● Directions:
Each line of the listing where "scale" appears should be reported.

● Input material:
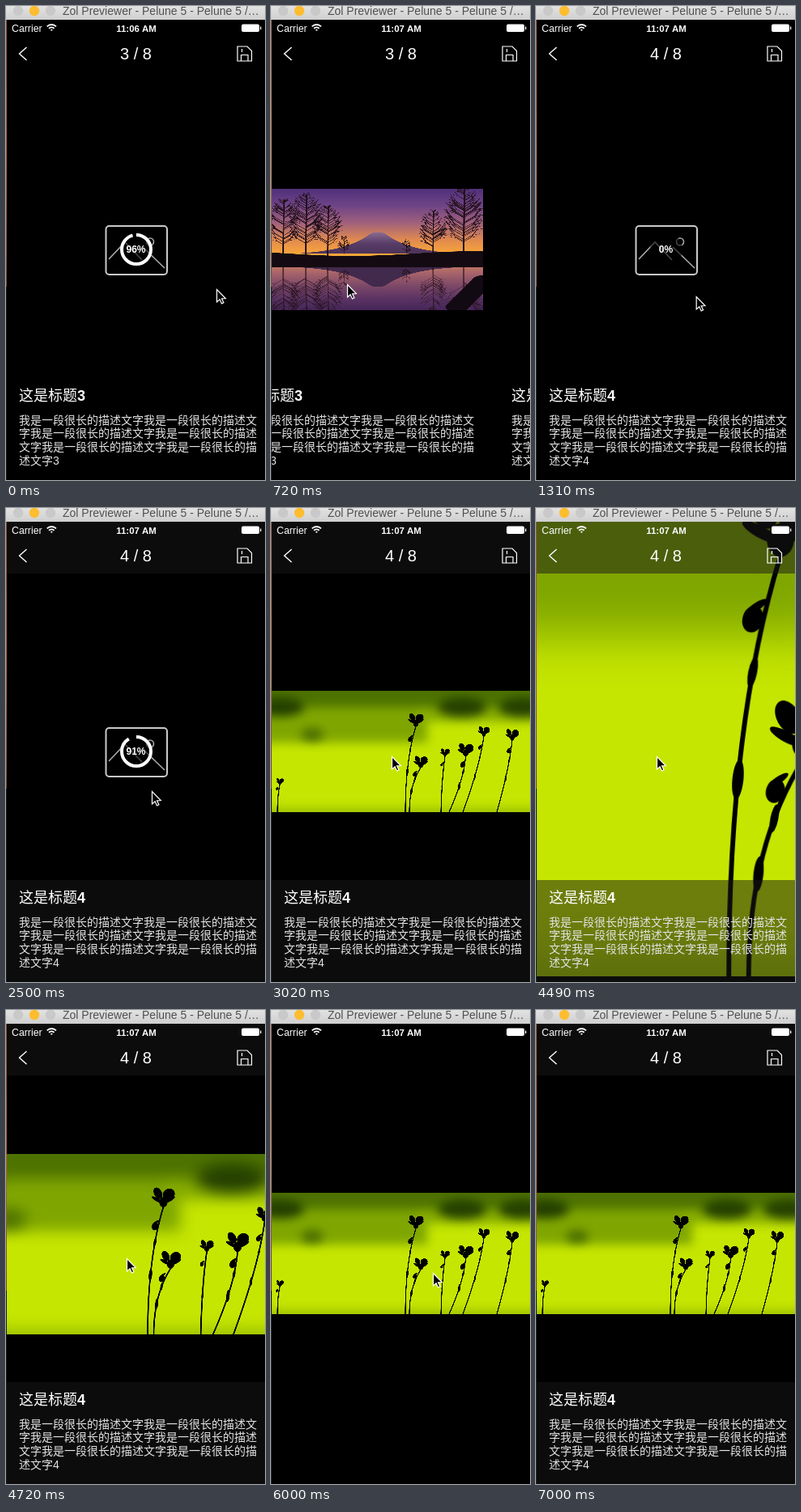
An HTML page with a canvas for the animation above (7280 ms loop, 320 px wide and 586 px high).

```html
<!DOCTYPE html>
<html lang="zh-CN">
<head>
<meta charset="utf-8">
<style>
html, body { margin: 0; width: 100%; height: 100%; overflow: hidden; background: #000; }
canvas { display: block; width: 320px; height: 586px; }
</style>
</head>
<body>
<canvas id="stage" width="320" height="586"></canvas>
<script>
let ctx = document.getElementById('stage').getContext('2d');
const LOOP = 7280, PAGE = 340;
const FONT = '"Liberation Sans", "Noto Sans CJK SC", "Noto Sans CJK JP", sans-serif';

function ramp(t, from, to) {
  const u = Math.max(0, Math.min(1, (t - from) / (to - from)));
  return u * u * (3 - 2 * u);
}

let seed = 5;
function random(a, b) {
  seed = (seed * 16807) % 2147483647;
  return a + (b - a) * seed / 2147483647;
}

function rect(x, y, w, h, color) {
  ctx.fillStyle = color;
  ctx.fillRect(x, y, w, h);
}
function path(points, close) {
  ctx.beginPath();
  points.forEach(p => ctx.lineTo(...p));
  if (close) ctx.closePath();
}
function line(points, color, width, close) {
  path(points, close);
  ctx.strokeStyle = color;
  ctx.lineWidth = width;
  ctx.stroke();
}
function shape(points, color) {
  path(points, true);
  ctx.fillStyle = color;
  ctx.fill();
}
function oval(x, y, rx, ry, color, turn = 0) {
  ctx.beginPath();
  ctx.ellipse(x, y, rx, ry, turn, 0, 7);
  ctx.fillStyle = color;
  ctx.fill();
}
function arc(x, y, r, from, to, color, width) {
  ctx.beginPath();
  ctx.arc(x, y, r, from * Math.PI, to * Math.PI);
  ctx.strokeStyle = color;
  ctx.lineWidth = width;
  ctx.stroke();
}
function text(s, x, y, size, color = '#fff', align = 'left', weight = 400) {
  ctx.font = `${weight} ${size}px ${FONT}`;
  ctx.textAlign = align;
  ctx.fillStyle = color;
  ctx.fillText(s, x, y);
}
function fade(y0, y1, ...colors) {
  const g = ctx.createLinearGradient(0, y0, 0, y1);
  colors.forEach((c, i) => g.addColorStop(i / (colors.length - 1), c));
  return g;
}
function layer(alpha, draw) {
  if (alpha <= 0) return;
  ctx.save();
  ctx.globalAlpha *= alpha;
  draw();
  ctx.restore();
}

// Photos are drawn once, in a 320 x 150 box.
function photo(scale, draw) {
  const stage = ctx, canvas = document.createElement('canvas');
  canvas.width = 320 * scale;
  canvas.height = 150 * scale;
  ctx = canvas.getContext('2d');
  ctx.scale(scale, scale);
  draw(scale);
  ctx = stage;
  return canvas;
}

function tree(x, base, h) {
  const color = '#26121c';
  line([[x, base], [x + 1, base - h]], color, h / 40);
  for (let i = 0; i < h * 0.8; i++) {
    const k = random(0.2, 1), y = base - h * k, side = i % 2 ? 1 : -1;
    const len = h * 0.3 * Math.sin(Math.PI * (0.2 + 0.75 * k)) * random(0.6, 1);
    const mx = x + side * len * 0.6, my = y - len * 0.35;
    line([[x, y], [mx, my], [mx + side * len * 0.4, my - len * 0.5]], color, 0.6);
    line([[mx, my], [mx + side * len * 0.5, my - len * 0.1]], color, 0.4);
  }
}
function grove() {
  [[20, 60], [73, 70], [101, 76], [128, 62], [148, 25], [225, 20], [258, 56], [296, 84]].forEach(
    ([x, h]) => tree(x, 83, h));
}
function ridge(base, rise, color) {
  const points = [];
  for (let x = 90; x <= 290; x += 4) {
    const d = Math.max(0, Math.abs(x - 190) - 7);
    points.push([x, base - rise * Math.exp(-d / 36)]);
  }
  shape(points, color);
}
function shore(y, wave) {
  const points = [[320, 97], [0, 97]];
  for (let x = 0; x <= 320; x += 10) points.push([x, y - wave * Math.cos(x / 50)]);
  shape(points, '#140b12');
}
const lake = photo(3, () => {
  rect(0, 0, 320, 84, fade(0, 84, '#50307a', '#6e4486', '#a0607c', '#e08a50', '#ffab34'));
  rect(0, 84, 320, 66, fade(90, 150, '#cf8460', '#a5626a', '#7c4868', '#5c3464', '#452658'));
  ridge(82, 28, fade(54, 82, '#8a6a92', '#563c66', '#4c3258'));
  ridge(95, -26, '#422a4c');
  grove();
  layer(0.6, () => {
    ctx.translate(0, 178);
    ctx.scale(1, -1);
    grove();
  });
  shore(80, 3);
  for (let i = 0; i < 9; i++) oval(288 + i * 4, 146 - i * 4, 14, 7, '#120a12');
});

function leaf(x, y, size, turn) {
  oval(x, y, 1.4 * size, 5 * size, '#000', turn);
}
function blossom(x, y, size) {
  ctx.save();
  ctx.translate(x, y);
  ctx.scale(size, size);
  oval(-4.5, -11.5, 3.2, 5, '#000', -0.5);
  oval(4.5, -10.5, 5.2, 4.6, '#000', -0.6);
  for (const side of [-1, 1]) oval(side * 5, -6, 5.2, 1.5, '#000', -side * 0.5);
  oval(0, -4, 3.4, 4.2, '#000');
  ctx.restore();
}
// The stem runs from the blossom to its foot; bend moves its middle toward the blossom.
function flower(x, y, foot, size, bend) {
  const cx = foot + (x - foot) * bend, cy = y + (150 - y) * 0.4;
  const at = u => {
    const v = 1 - u;
    return [v * v * x + 2 * u * v * cx + u * u * foot, v * v * y + 2 * u * v * cy + u * u * 150];
  };
  ctx.beginPath();
  ctx.moveTo(x, y);
  ctx.quadraticCurveTo(cx, cy, foot, 150);
  ctx.strokeStyle = '#000';
  ctx.lineWidth = 1.2;
  ctx.stroke();
  blossom(x, y, size);
  const [bx, by] = at(0.18);
  oval(bx - 2.7, by, 2.6 * size, 3.4 * size, '#000', 0.3);
  oval(bx - 2, by - 3 * size, 3.4 * size, size, '#000', -0.6);
  leaf(...at(0.32), 0.8 * size, 0.2);
  leaf(...at(0.58), size, 0.1);
}
const meadow = photo(5, scale => {
  ctx.filter = `blur(${6 * scale}px)`;
  rect(-30, -30, 380, 210, '#c5e600');
  rect(-30, -30, 222, 94, '#7fa600');
  rect(180, -30, 170, 68, '#86ac00');
  rect(-30, -30, 380, 50, '#4e7200');
  for (const x of [10, 235, 310]) oval(x, 20, 30, 12, '#254000');
  oval(50, 54, 14, 8, '#4a6c00');
  rect(-30, 145, 380, 40, '#9cc000');
  ctx.filter = 'none';
  flower(178, 44, 165, 1, 0);
  flower(184, 95, 170, 0.9, 0);
  flower(214, 81, 209, 0.6, 0.2);
  flower(239.5, 81, 219, 1, 0.9);
  flower(262, 56, 236, 0.75, 0.8);
  flower(297, 61, 278, 0.85, 0.8);
  flower(10, 116, 7, 0.5, 0);
});

function placeholder(percent) {
  const grey = '#aaa';
  ctx.strokeStyle = '#c9c9c9';
  ctx.lineWidth = 2;
  ctx.beginPath();
  ctx.roundRect(123.5, 272, 75.5, 60, 4);
  ctx.stroke();
  line([[127, 313], [147, 292], [168, 314]], grey, 1.6);
  line([[169, 298], [196, 324]], grey, 1.6);
  arc(178, 291.5, 4.5, 0, 2, grey, 1.6);
  oval(161, 301, 20, 20, 'rgba(0,0,0,.6)');
  arc(161, 301, 18, -0.5, percent / 50 - 0.5, '#fff', 4);
  text(Math.floor(percent) + '%', 160.5, 305, 12, '#fff', 'center', 'bold');
}

function page({ n, x, percent, shown, zoom, bars, tint, image }) {
  ctx.save();
  ctx.translate(x, 0);
  layer(1 - shown, () => placeholder(percent));
  layer(shown, () => {
    // Zooming keeps the point (147.5, 324) in place.
    ctx.translate(147.5, 324);
    ctx.scale(zoom, zoom);
    ctx.drawImage(image, -146.5, -98, 320, 150);
  });
  layer(bars, () => {
    rect(0, 460, 320, 126, tint);
    text('这是标题', 16, 488, 18, '#fff', 'left', 500);
    text(n, 88, 488, 18, '#fff', 'left', 'bold');
    const body = '我是一段很长的描述文字'.repeat(6) + n;
    for (let i = 0; i < 4; i++) {
      text(body.slice(i * 21, i * 21 + 21), 16, 516.5 + i * 16.7, 14, '#e4e4e4', 'left', 300);
    }
  });
  ctx.restore();
}

function header(n, bars, tint) {
  layer(bars, () => {
    rect(1, 17, 319, 64, tint);
    text(n + ' / 8', 160.5, 66, 20, '#fff', 'center');
    line([[25.5, 51], [16.5, 59], [25.5, 67]], '#fff', 1.4);
    line([[286, 50], [298, 50], [303.5, 55.5], [303.5, 68], [286, 68]], '#fff', 1.2, true);
    line([[290.5, 68], [290.5, 60.5], [299, 60.5], [299, 68]], '#fff', 1.2);
    line([[291.5, 53], [291.5, 57]], '#fff', 1.2);
  });
}

function statusBar(t) {
  text('Carrier', 7, 31.5, 12.3);
  text(t < 400 ? '11:06 AM' : '11:07 AM', 161, 31.5, 11.4, '#fff', 'center', 'bold');
  for (const r of [1.2, 4.6, 8]) arc(56.3, 31, r, -0.75, -0.25, '#fff', 1.8);
  ctx.beginPath();
  ctx.roundRect(291, 22.5, 22, 9.5, 2);
  ctx.fillStyle = '#fff';
  ctx.fill();
  rect(314, 25.5, 1.3, 3.5, '#fff');
}

function windowFrame() {
  rect(0, 0, 320, 17, fade(0, 17, '#e2e2e2', '#cfcfcf'));
  for (const x of [15, 35, 55]) oval(x, 6, 6.2, 6.2, x === 35 ? '#fdbd2f' : '#c9c9c9');
  text('Zol Previewer - Pelune 5 - Pelune 5 /…', 70, 11, 14, '#505050');
  rect(0, 17, 1, 330, fade(17, 347, '#8a4e30', '#b0653a', '#7a4a30'));
  rect(0, 347, 1, 239, '#152024');
}

function cursorAt(t) {
  let x = 260, y = 350;
  const move = (from, to, tx, ty) => {
    const p = ramp(t, from, to);
    x += (tx - x) * p;
    y += (ty - y) * p;
  };
  move(30, 720, 94, 344);
  move(780, 900, 60, 346);
  move(900, 1500, 240, 363);
  move(1530, 2070, 180, 350);
  move(2530, 2990, 163, 286);
  move(2990, 3020, 149, 307);
  move(5200, 5430, 200, 325);
  move(6510, 6650, 302, 554);
  return [x, y];
}
function cursor([x, y]) {
  const arrow = [[0, 0], [0, 15.5], [3.6, 12.2], [6, 17.4], [8.4, 16.3], [6, 11.3], [10.8, 11]];
  ctx.save();
  ctx.translate(x + 0.5, y + 0.5);
  shape(arrow, '#000');
  line(arrow, '#fff', 1.2, true);
  ctx.restore();
}

function draw() {
  const t = performance.now() % LOOP;
  // The page follows the pointer until it is let go, then slides on.
  const drag = Math.max(0, 153 - cursorAt(Math.min(t, 900))[0]);
  const scroll = drag + (PAGE - drag) * ramp(t, 900, 1300);
  const bars = 1 - ramp(t, 5780, 5990) + ramp(t, 6790, 6990);
  const tint = t < 1500 ? 'rgba(0,0,0,.5)' : 'rgba(25,25,25,.5)';

  rect(0, 0, 320, 586, '#000');
  if (scroll < PAGE) {
    page({
      n: 3, x: -scroll, zoom: 1, bars, tint, image: lake,
      percent: 96 + 4 * ramp(t, 30, 80), shown: ramp(t, 70, 250)
    });
  }
  if (scroll > 0) {
    page({
      n: 4, x: PAGE - scroll, bars, tint, image: meadow,
      zoom: 1 + 4 * (ramp(t, 3340, 3770) - ramp(t, 4460, 4794)),
      percent: 60 * ramp(t, 1350, 2070) + 40 * ramp(t, 2280, 2595), shown: ramp(t, 2595, 2800)
    });
  }
  header(scroll < PAGE / 2 ? 3 : 4, bars, tint);
  statusBar(t);
  windowFrame();
  if (t < 6670) cursor(cursorAt(t));
  requestAnimationFrame(draw);
}
draw();
</script>
</body>
</html>
```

● Exercise output:
function photo(scale, draw) {
  canvas.width = 320 * scale;
  canvas.height = 150 * scale;
  ctx.scale(scale, scale);
  draw(scale);
    ctx.scale(1, -1);
  ctx.scale(size, size);
const meadow = photo(5, scale => {
  ctx.filter = `blur(${6 * scale}px)`;
    ctx.scale(zoom, zoom);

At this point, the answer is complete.